If you are out of work because of a motor vehicle crash, keep good documentation on the amount of time you miss work and obtain records from your employer showing how long you were out of work, or how much time you missed as a result of having to go to doctor appointments, physical therapy, chiropractic care, etc.
Ultimately, you will have to prove that you could not return to work. So it is a good idea to have a doctor either document in your record that they are taking you off work or obtain a handwritten note of some kind indicating that the physician feels that you should not return to work for some time.
In this area of law, just about everything is typically contested by an insurance company or defense lawyer, so the more proof you can provide, other than just your own testimony, the better off you will be.
Most attorneys and insurance companies will see what information can be discovered on social media sources. Anything posted on social media is potentially subject to discovery by a defense lawyer and presented in defense of a claim. If a person claims that they are unable to work, but they post a photo of themselves, say, riding in a boat with friends during that same time, the picture can be used against them. Just about anything posted on social media, even if it has nothing at all to do with your case, can potentially be used against you.
What do you do with the photos of your vehicle and injuries?
Simply leaving them on your phone isn’t the best idea. Your phone could get damaged, leaving you without photographic proof of your injuries. Back up your photos, but don’t do so by posting them on social media, especially if you may have to file a lawsuit for your case. Sharing your photos online may do more harm than help.
And it’s not just photos of accident-related matters you should keep off social media. Avoid posting anything about your crash. The defense lawyer may search your accounts for any and all information that may contradict your claims.
In cases of catastrophic injury, sometimes care pages are set up. If you have questions about what is appropriate to post, ask an attorney.
Talk to a lawyer fairly early in the process. Almost all attorneys will provide an initial free consult. Be aware, however, that some attorneys will immediately request you to come in to sign the retainer agreement, and that is not always in your best interest. If you’ve been in a significant crash, with significant injuries, then it is almost always necessary you have an attorney.
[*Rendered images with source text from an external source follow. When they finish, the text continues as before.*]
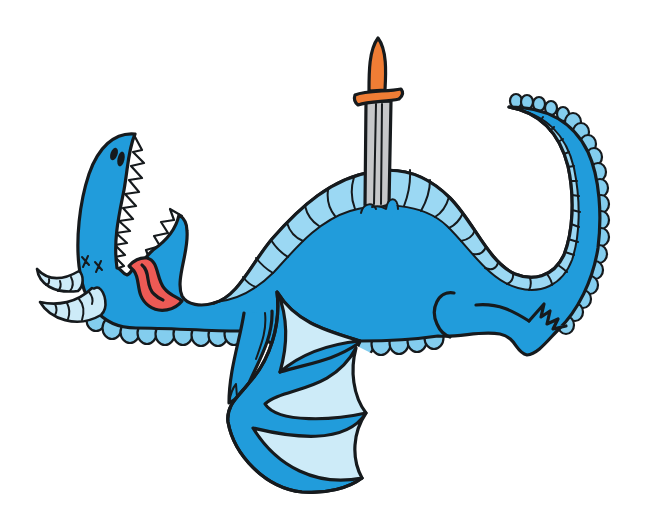
<!DOCTYPE html>
<html lang="en">
<head>
<meta charset="utf-8">
<title>Slain dragon</title>
<style>
:root{--ink:#161a1d;--blue:#219cdb;--scale:#83cdee;--belly:#9bd8f3;--membrane:#cdebf8;--tongue:#ed5a55;--steel:#c6c7c9;--hilt:#f07d35;--paper:#fff}
html,body{margin:0;background:var(--paper);overflow:hidden}
svg{display:block;width:647px;height:530px}
.art{stroke:var(--ink);stroke-width:3.2;stroke-linejoin:round;stroke-linecap:round;fill:none}
.blue{fill:var(--blue)}
.scales{fill:var(--scale);stroke-width:2.2}
.belly{fill:var(--belly)}
.membrane{fill:var(--membrane)}
.tooth{fill:var(--paper);stroke-width:2.2}
.horn{fill:var(--membrane);stroke-width:2.6}
.tongue{fill:var(--tongue)}
.steel{fill:var(--steel)}
.hilt{fill:var(--hilt)}
.fine{stroke-width:2}
.flat{stroke:none}
.ink{fill:var(--ink);stroke:none}
</style>
</head>
<body>
<svg viewBox="0 0 647 530" role="img" aria-label="A blue dragon lying on its back with a sword in its belly">
<defs>
<ellipse id="back-scale" rx="9.5" ry="11"/>
<ellipse id="tail-scale" rx="8" ry="9"/>
<ellipse id="tip-scale" rx="6" ry="7"/>
</defs>
<g class="art">

<g id="back-scales" class="scales">
<use href="#back-scale" x="96" y="320"/><use href="#back-scale" x="112" y="328"/>
<use href="#back-scale" x="130" y="332"/><use href="#back-scale" x="147" y="333"/>
<use href="#back-scale" x="165" y="334"/><use href="#back-scale" x="183" y="334"/>
<use href="#back-scale" x="201" y="335"/><use href="#back-scale" x="218" y="335"/>
<use href="#back-scale" x="234" y="334"/>
<use href="#back-scale" x="364" y="345"/><use href="#back-scale" x="381" y="344"/>
<use href="#back-scale" x="399" y="343"/><use href="#back-scale" x="417" y="341"/>
<use href="#back-scale" x="434" y="338"/>
</g>

<g id="tail-scales" class="scales">
<use href="#tip-scale" x="516" y="101"/><use href="#tip-scale" x="527" y="102"/>
<use href="#tip-scale" x="539" y="104"/><use href="#tip-scale" x="551" y="108"/>
<use href="#tip-scale" x="563" y="114"/>
<use href="#tail-scale" x="573" y="122"/><use href="#tail-scale" x="581" y="132"/>
<use href="#tail-scale" x="588" y="144"/><use href="#tail-scale" x="594" y="157"/>
<use href="#tail-scale" x="598" y="172"/><use href="#tail-scale" x="600" y="188"/>
<use href="#tail-scale" x="601" y="204"/><use href="#tail-scale" x="601" y="220"/>
<use href="#tail-scale" x="601" y="237"/><use href="#tail-scale" x="599" y="254"/>
<use href="#tail-scale" x="595" y="270"/><use href="#tail-scale" x="590" y="285"/>
<use href="#tail-scale" x="583" y="299"/><use href="#tail-scale" x="575" y="312"/>
<use href="#tail-scale" x="566" y="325"/>
</g>

<g id="teeth" class="tooth">
<path d="M134 135L142 150L133 152L144 163L131 166L142 178L129 180L139 192L125 194L136 206L123 208L133 219L119 221L130 231L116 233L127 243L115 245L125 255L115 257L124 266L113 270L108 220L122 160Z"/>
<path d="M182 216L170 209L174 220L161 222L168 233L154 236L160 246L146 250L149 258L138 263L170 270Z"/>
</g>

<g id="body">
<path class="blue" d="M135 134C114 132 98 148 89 174C79 204 76 240 79 266C82 296 97 328 136 328C170 328 206 331 240 331L290 350L360 341C390 341 418 339 438 336C460 338 480 330 500 334C517 338 515 352 527 355C538 354 548 340 558 330C578 311 593 280 598 248C602 216 600 178 588 152C573 121 546 107 509 107C542 113 560 135 568 166C575 198 573 232 564 255C553 278 532 281 515 274C488 262 474 222 450 198C428 176 402 166 372 172C332 178 300 207 272 239C251 264 238 297 214 303C201 307 187 305 182 296C175 280 189 252 187 231C187 224 184 218 179 215C176 229 166 241 153 250C147 255 143 263 139 263C133 266 132 273 127 275C122 274 121 268 117 268C113 240 119 215 124 190C128 168 128 150 135 134Z"/>
<path class="belly flat" d="M216 302C238 296 251 264 272 239C300 207 332 178 372 172C402 166 428 176 450 198C474 222 488 262 515 274C532 281 553 278 564 255C573 232 575 198 568 166C560 135 542 113 511 108C548 114 567 138 574 168C581 202 580 236 572 260C562 286 540 294 518 288C488 280 470 248 447 226C422 202 378 202 350 211C318 221 296 248 274 272C258 288 239 300 216 302Z"/>
<path d="M214 303C238 297 251 264 272 239C300 207 332 178 372 172C402 166 428 176 450 198C474 222 488 262 515 274C532 281 553 278 564 255C573 232 575 198 568 166C560 135 542 113 509 107"/>
<path class="fine" stroke-width="2.4" d="M216 302C239 300 258 288 274 272C296 248 318 221 350 211C378 202 422 202 447 226C470 248 488 280 518 288C540 294 562 286 572 260C580 236 581 202 574 168C567 138 548 114 511 108"/>
<path id="belly-plates" class="fine" d="M243 277Q249 285 256 287M256 258Q264 268 273 273M271 240Q278 251 288 257M287 223Q291 236 303 241M305 206Q308 219 319 226M328 190Q326 205 335 216M354 177Q349 194 355 209M410 170Q411 188 404 206M430 180Q430 195 421 211M449 197Q445 211 435 217M463 213Q458 224 449 228M475 230Q472 239 461 241M486 247Q482 256 473 254M498 263Q495 272 485 268M513 273Q514 281 507 284M530 278Q532 285 529 290M547 274Q552 281 552 285M558 265Q565 270 567 272M565 252L574 255M568 239L578 242M571 224L579 227M572 210L580 212M572 195L579 196M570 181L577 181M568 167L574 166M564 154L569 152M558 142L563 139M550 131L554 127M540 121L543 117"/>
</g>

<g id="hind-leg">
<path d="M454 293C438 290 430 309 437 324C440 331 444 335 450 337M476 305C499 303 513 311 529 321"/>
<path class="blue" d="M529 321L544 304L541 317L550 311L547 324L558 319L553 329L566 326"/>
</g>

<g id="face">
<ellipse class="ink" cx="114" cy="154" rx="3.5" ry="6.5" transform="rotate(20 114 154)"/>
<ellipse class="ink" cx="121" cy="159" rx="3.5" ry="7.5" transform="rotate(12 121 159)"/>
<path class="fine" d="M82 257L89 265M88 256L83 267M95 262L102 270M101 261L96 272"/>
<path class="tongue" d="M129 266C133 261 140 257 147 258C159 261 156 278 164 288C170 296 178 297 182 301C175 310 160 314 149 306C135 296 141 280 134 271Z"/>
<path d="M142 265C151 272 145 286 154 294C157 297 160 299 163 300"/>
</g>

<g id="horns">
<path class="horn" d="M79 271C62 281 48 281 37 269C39 284 54 294 78 291C84 286 84 275 79 271Z"/>
<path class="horn" d="M92 288C77 303 57 306 40 302C50 319 77 329 101 315C109 308 105 292 99 288C95 286 95 290 92 288Z"/>
<path class="fine" d="M49 279Q50 284 46 285M60 281Q62 287 58 291M71 277Q75 285 70 291M55 304Q58 310 55 315M67 303Q71 311 68 319M79 299Q86 307 82 320M89 292Q94 298 92 304"/>
</g>

<g id="front-leg">
<path class="blue" d="M244 313C240 340 229 370 229 403L237 398L249 383C259 360 273 338 272 311"/>
<path class="fine" d="M265 313C267 331 261 345 256 359M229 403Q231 390 236 384L237 397"/>
</g>

<g id="wing">
<path class="blue" d="M277 292C281 325 270 360 249 383C238 397 226 405 228 422C234 455 265 488 302 492C326 494 349 488 362 478L366 413L357 348L360 341C328 331 296 323 277 292Z"/>
<path class="flat" fill="var(--paper)" d="M357 346C349 368 353 396 366 413C354 432 351 458 362 478L385 478L385 360Z"/>
<path class="membrane" d="M278 293C296 323 328 331 360 341C330 344 302 353 280 372C288 344 288 318 278 293Z"/>
<path class="membrane" d="M356 348C350 370 353 396 366 413C335 420 278 424 265 404C283 387 332 393 356 348Z"/>
<path class="membrane" d="M366 413C353 432 351 458 362 478C317 487 277 467 253 428C290 437 345 446 366 413Z"/>
<path d="M277 292C281 325 270 360 249 383C238 397 226 405 228 422C234 455 265 488 302 492C326 494 349 488 362 478"/>
<path d="M280 372C310 363 333 361 359 343"/>
</g>

<g id="sword">
<path class="steel" d="M366 102L365 205Q376 210 389 205L391 101Z"/>
<path class="fine" d="M376 104L374 204M382 104L381 204"/>
<path class="hilt" d="M369 91C369 72 369 50 378 38C387 50 386 72 385 90Z"/>
<path class="hilt" d="M355 95C367 90 388 92 401 89Q405 94 399 99C386 102 370 101 358 105Q353 101 355 95Z"/>
<path class="blue flat" d="M359 214C362 204 371 202 375 208C380 206 384 207 386 208C388 196 397 196 398 213L390 219L365 219Z"/>
<path class="fine" d="M361 213C363 204 372 201 376 209M372 207Q380 205 386 209C388 196 398 196 398 209"/>
</g>

</g>
</svg>
</body>
</html>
Be sure to hire a lawyer who will be worth the contingency fee that they charge. Almost all attorneys in Tennessee will charge at least a 1/3 contingency fee on the recovery. Some attorneys are worth that; others are not.
Certain types of evidence may only be available early in the process. For instance, “smartphone” evidence, such as text, or Internet usage, may only be available for a very short time following the crash. Actual telephone call histories are typically maintained by Verizon, AT&T, or other cellular telephone service carriers for a longer period. We often will obtain 911 telephone recordings if available, as these recordings can sometimes provide significant evidence, including witnesses that may not have stayed to speak with law enforcement.
There are other things an attorney can do early on that could play an important role in whether you can obtain justice in the case. Like anything else, some attorneys work a case, preparing it for trial. Others do not, simply hoping that it will settle for a decent figure.
Obviously, the more significant the injury, the more important it is to obtain an attorney with the experience, skill, know-how, and commitment necessary to take the case as far as it needs to go to obtain an appropriate resolution.
Schedule a free consultation with a Johnson City lawyer by calling The Haynes Firm at (423) 451-4999 or submitting an online contact form today.